A blog of Python-related topics and code.
The following code implements a Quadtree in Python (see the previous blog post). There are three classes:
Point represents a point in two-dimensional space, with an optional "payload" (data structure associating the
Point with more information, for example the identity of an object). The
Rect class represents a rectangle in two-dimensional space through its centre, width and height. There are methods to determine if a given
Point object is inside the
Rect and to determine if the
Rect intersects another
Following on from this post about the simple double pendulum, (two bobs connected by light, rigid rods), this post animates the double compound pendulum (also called a double complex or physical pendulum): two rods connected to each other, with their mass distributed along their length. The analysis on Wikipedia provides the dynamical equations for the case of equal-mass and equal-length rods.

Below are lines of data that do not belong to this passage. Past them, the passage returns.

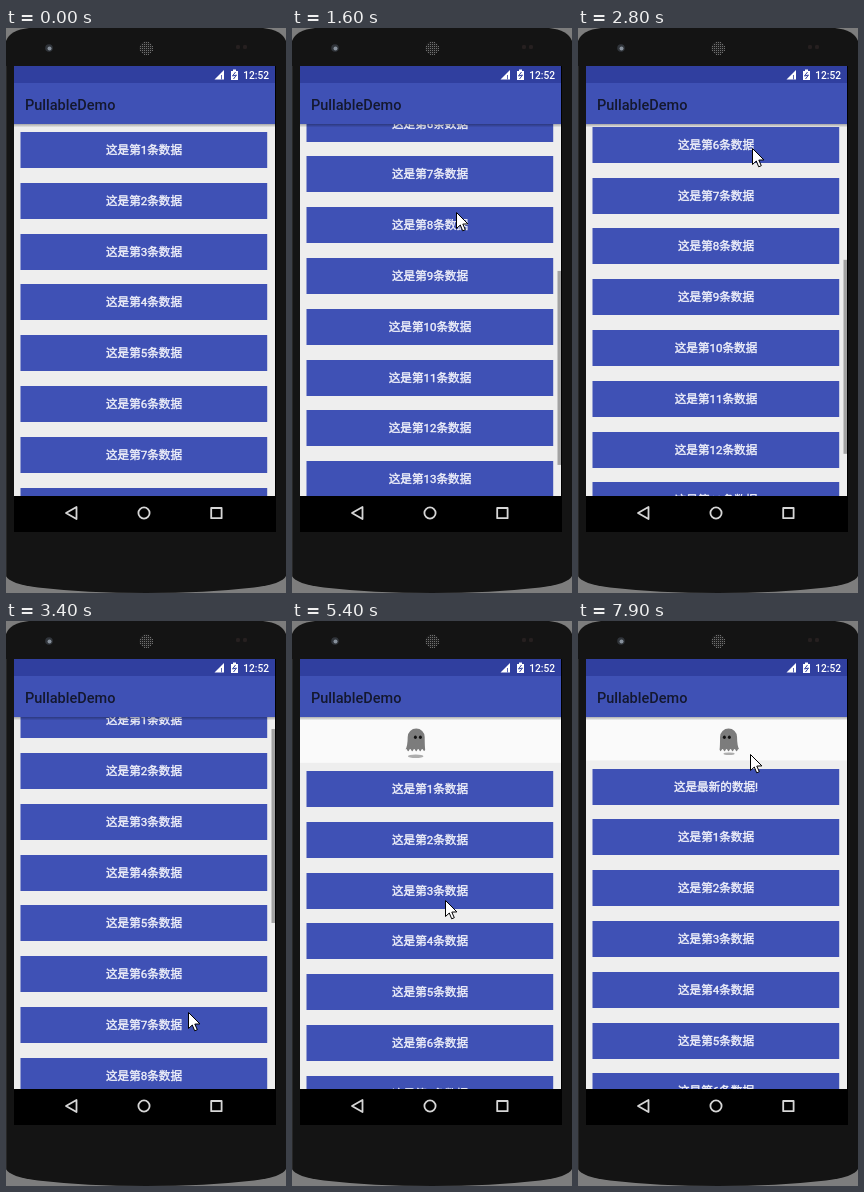
An HTML page with a canvas that plays this animation: 280 px wide and 565 px high, repeating every 8000 ms.

```html
<!DOCTYPE html>
<html lang="zh">
<head>
<meta charset="utf-8">
<style>
  html, body { margin: 0; width: 100%; height: 100%; overflow: hidden; background: #777; }
  canvas { display: block; width: 280px; height: 565px; }
</style>
</head>
<body>
<canvas id="stage"></canvas>
<script>
const LOOP = 8000, STEP = 100, RELEASE = 5100, LOADED = 7900;
const LIST_TOP = 96, LIST_BOTTOM = 468, LIST_H = LIST_BOTTOM - LIST_TOP;
const PITCH = 50.8, HEADER = 43.5, MAX_SCROLL = 338, MAX_PULL = 82;
const BLUE = '#3f51b5', NAVY = '#303f9f', GRAY = '#4d4d4d';
const SANS = 'Roboto, "Noto Sans CJK SC", "Noto Sans CJK", sans-serif';

const canvas = document.getElementById('stage');
const dpr = window.devicePixelRatio || 1;
canvas.width = 280 * dpr;
canvas.height = 565 * dpr;
const c = canvas.getContext('2d');

const ramp = (t, a, b) => Math.min(1, Math.max(0, (t - a) / (b - a)));
const easeOut = k => 1 - (1 - k) ** 2;
const smooth = k => k * k * (3 - 2 * k);
const mix = (a, b, k) => a + (b - a) * k;

// Where the hand turns: time, x, y
const turns = [
  [100, 166, 240], [900, 200, 420], [1200, 157, 263], [2100, 173, 74], [2600, 173, 70],
  [3400, 182, 391], [4100, 150, 118], [4800, 151, 274], [5200, 151, 274],
  [6400, 179, 337], [7400, 172, 133]
];

function cursorAt(t) {
  let [, x, y] = turns[0];
  for (let i = 1; i < turns.length; i++) {
    const k = smooth(ramp(t, turns[i - 1][0], turns[i][0]));
    x = mix(x, turns[i][1], k);
    y = mix(y, turns[i][2], k);
  }
  return [Math.round(x), Math.round(y)];
}

const scrollAt = t => MAX_SCROLL * (easeOut(ramp(t, 960, 2050)) - ramp(t, 2600, 3458));

function pullAt(t) {
  const dragged = MAX_PULL * easeOut(ramp(t, 4100, 5000));
  return mix(dragged, HEADER, t > RELEASE ? easeOut(ramp(t, RELEASE, RELEASE + 400)) : 0);
}

function rect(x, y, w, h, fill) {
  c.fillStyle = fill;
  c.fillRect(x, y, w, h);
}

function disc(x, y, rx, ry, fill) {
  c.fillStyle = fill;
  c.beginPath();
  c.ellipse(x, y, rx, ry, 0, 0, Math.PI * 2);
  c.fill();
}

function poly(points, { fill, stroke, width = 1, open = false }) {
  c.beginPath();
  points.forEach(([x, y]) => c.lineTo(x, y));
  if (!open) c.closePath();
  if (fill) { c.fillStyle = fill; c.fill(); }
  if (stroke) { c.strokeStyle = stroke; c.lineWidth = width; c.stroke(); }
}

// A thin outline gives the medium weight that the CJK face lacks.
function label(text, x, y, size, { weight = 400, fill = '#fff', align = 'left', outline = 0 } = {}) {
  c.font = `${weight} ${size}px ${SANS}`;
  c.textAlign = align;
  c.fillStyle = c.strokeStyle = fill;
  c.lineJoin = 'round';
  c.lineWidth = outline;
  if (outline) c.strokeText(text, x, y);
  c.fillText(text, x, y);
}

function drawPhone() {
  rect(0, 0, 280, 565, '#7d7d7d');
  for (const side of [-1, 1]) {
    c.save();
    c.translate(140, 0);
    c.scale(side, 1);
    c.beginPath();
    c.moveTo(-0.5, 0);
    c.lineTo(117, 0);
    c.quadraticCurveTo(136, 2, 140, 13);
    c.lineTo(140, 548);
    c.quadraticCurveTo(136, 556, 108, 559.5);
    c.quadraticCurveTo(60, 565, -0.5, 565);
    c.fillStyle = '#141414';
    c.fill();
    c.restore();
  }
  rect(0, 38, 1, 510, '#272727');
  disc(43, 20, 3.8, 3.8, '#30343a');
  disc(43.5, 20.5, 2, 2, '#87909b');
  disc(140, 20, 6.8, 6.8, '#1f1f1f');
  for (let y = -6; y <= 6; y += 2)
    for (let x = -6; x <= 6; x += 2)
      if (x * x + y * y < 44) rect(140 + x, 20 + y, 1, 1, '#707070');
  for (const x of [232, 239]) disc(x, 19, 2.2, 2.2, '#262020');
}

function drawBars() {
  rect(8, 38, 261, 17, NAVY);
  rect(8, 55, 261, 41, BLUE);
  label('PullableDemo', 19, 81.5, 14.5, { weight: 500, fill: '#14182f' });
  label('12:52', 263, 51, 10.2, { weight: 500, align: 'right' });
  poly([[208.5, 51.5], [218, 51.5], [218, 42]], { fill: '#fff' });
  rect(215, 47, 1, 4.5, '#5a66b2');
  rect(225, 43, 7, 9, '#fff');
  rect(227, 41.5, 3, 1.5, '#fff');
  poly([[229.5, 44], [226.5, 48], [230.5, 47], [227.5, 51]], { stroke: NAVY, open: true });

  rect(8, LIST_BOTTOM, 262, 36, '#000');
  rect(269, 38, 1, 430, '#000');
  c.lineJoin = 'round';
  poly([[70.5, 479], [70.5, 491], [60, 485]], { stroke: '#d6d6d6', width: 1.8 });
  c.beginPath();
  c.arc(138, 485, 5.6, 0, Math.PI * 2);
  c.stroke();
  c.strokeRect(205.2, 480, 10.4, 10.2);
}

function drawPrompt(pull) {
  const y = LIST_TOP + pull - HEADER / 2;
  rect(113.4, y - 10, 3.2, 18, GRAY);
  c.lineJoin = 'miter';
  poly([[110, y + 4], [115, y + 9.5], [120, y + 4]], { stroke: GRAY, width: 2.6, open: true });
  label(pull > HEADER + 5 ? '松开刷新' : '下拉刷新', 127, y + 4.8, 11.5, { fill: '#555' });
}

// Floats side to side, dipping twice per crossing; the shadow shrinks on each dip.
function drawGhost(t, pull) {
  const phase = Math.max(0, t - 5289) / 2222 % 2;
  const dir = phase > 1 ? -1 : 1;
  const v = 1 - Math.abs(1 - phase);
  const hop = 5 * (1 - Math.abs(1 - (v % 0.5) * 4));
  const x = 139.5 + (v - 0.5) * 34;
  const base = LIST_TOP + pull - HEADER;
  disc(x - dir * 0.5, base + 36.8, 8.6 - hop * 0.85, 2 - hop * 0.2, '#adadad');
  c.save();
  c.translate(x, base + 8 + hop);
  c.scale(dir, 1);
  c.beginPath();
  c.arc(0, 8.5, 8.5, Math.PI, 0);
  c.quadraticCurveTo(8.5, 18, 9, 21);
  for (let px = 9; px > -11; px -= 4) {
    c.quadraticCurveTo(px - 1, 24, px - 2, 21.5);
    c.quadraticCurveTo(px - 3, 19.5, px - 4, 21.5);
  }
  c.quadraticCurveTo(-8.5, 18, -8.5, 8.5);
  c.fillStyle = '#7c7c7c';
  c.fill();
  for (const eye of [-0.8, 4.2]) disc(eye, 8.8, 1.5, 1.7, '#111');
  c.restore();
}

function drawItems(offset, fresh) {
  for (let i = 0; i < 14 + fresh; i++) {
    const y = Math.round(104 + i * PITCH + offset);
    rect(14.5, y, 246.7, 36, BLUE);
    const text = i < fresh ? '这是最新的数据!' : `这是第${i + 1 - fresh}条数据`;
    label(text, 138, y + 22.4, 11.6, { fill: '#f0f1fa', align: 'center', outline: 0.4 });
  }
}

function drawScrollbar(t, scroll) {
  c.globalAlpha = ramp(t, 950, 1000) - ramp(t, 3700, 4000);
  rect(265.5, LIST_TOP + scroll * LIST_H / (LIST_H + MAX_SCROLL), 3.5, 194, '#a2a2a2');
  c.globalAlpha = 1;
}

function drawList(t) {
  const scroll = scrollAt(t), pull = pullAt(t);
  c.save();
  c.beginPath();
  c.rect(8, LIST_TOP, 261, LIST_H);
  c.clip();
  rect(8, LIST_TOP, 261, LIST_H, '#eee');
  rect(8, LIST_TOP, 261, pull, '#fafafa');
  if (t > RELEASE) drawGhost(t, pull);
  else if (pull > 0) drawPrompt(pull);
  drawItems(pull - scroll, t >= LOADED ? 1 : 0);
  drawScrollbar(t, scroll);
  const shade = c.createLinearGradient(0, LIST_TOP, 0, LIST_TOP + 3.5);
  shade.addColorStop(0, 'rgba(0,0,0,.3)');
  shade.addColorStop(1, 'rgba(0,0,0,0)');
  rect(8, LIST_TOP, 261, 3.5, shade);
  c.restore();
}

function drawCursor(t) {
  if (t < turns[0][0]) return;
  const [x, y] = cursorAt(t);
  c.save();
  c.translate(x + 0.5, y + 0.5);
  c.lineJoin = 'miter';
  poly([[0, 0], [0, 16], [3.8, 12.5], [6.2, 18.3], [8.8, 17.2], [6.3, 11.6], [11.4, 11.4]],
    { fill: '#fff', stroke: '#000' });
  c.restore();
}

function frame(now) {
  const t = Math.floor((now % LOOP) / STEP) * STEP;
  c.setTransform(dpr, 0, 0, dpr, 0, 0);
  drawPhone();
  drawList(t);
  drawBars();
  drawCursor(t);
  requestAnimationFrame(frame);
}
requestAnimationFrame(frame);
</script>
</body>
</html>
```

Here, the more general case of rods with lengths $l_1$ and $l_2$ and masses $m_1$ and $m_2$ is considered.
To find your Hollywood Walk of Fame Quarantine house, use this script on the command line, providing your latitude and longitude:
The Padovan sequence is a cousin of the more famous Fibonacci sequence defined by the initial values $P(1)=P(2)=P(3)=1$ and the recurrence relation $P(n) = P(n-2) + P(n-3)$. That is, the next value is obtained not by summing the previous two values but by summing the two values before the last one. The first few values are:
Following on from this previous post, here is a short tutorial on creating this and similar charts using pandas by automatically downloading data from Johns Hopkins University's CSSE GitHub repository (the "JHU/CSSE dataset").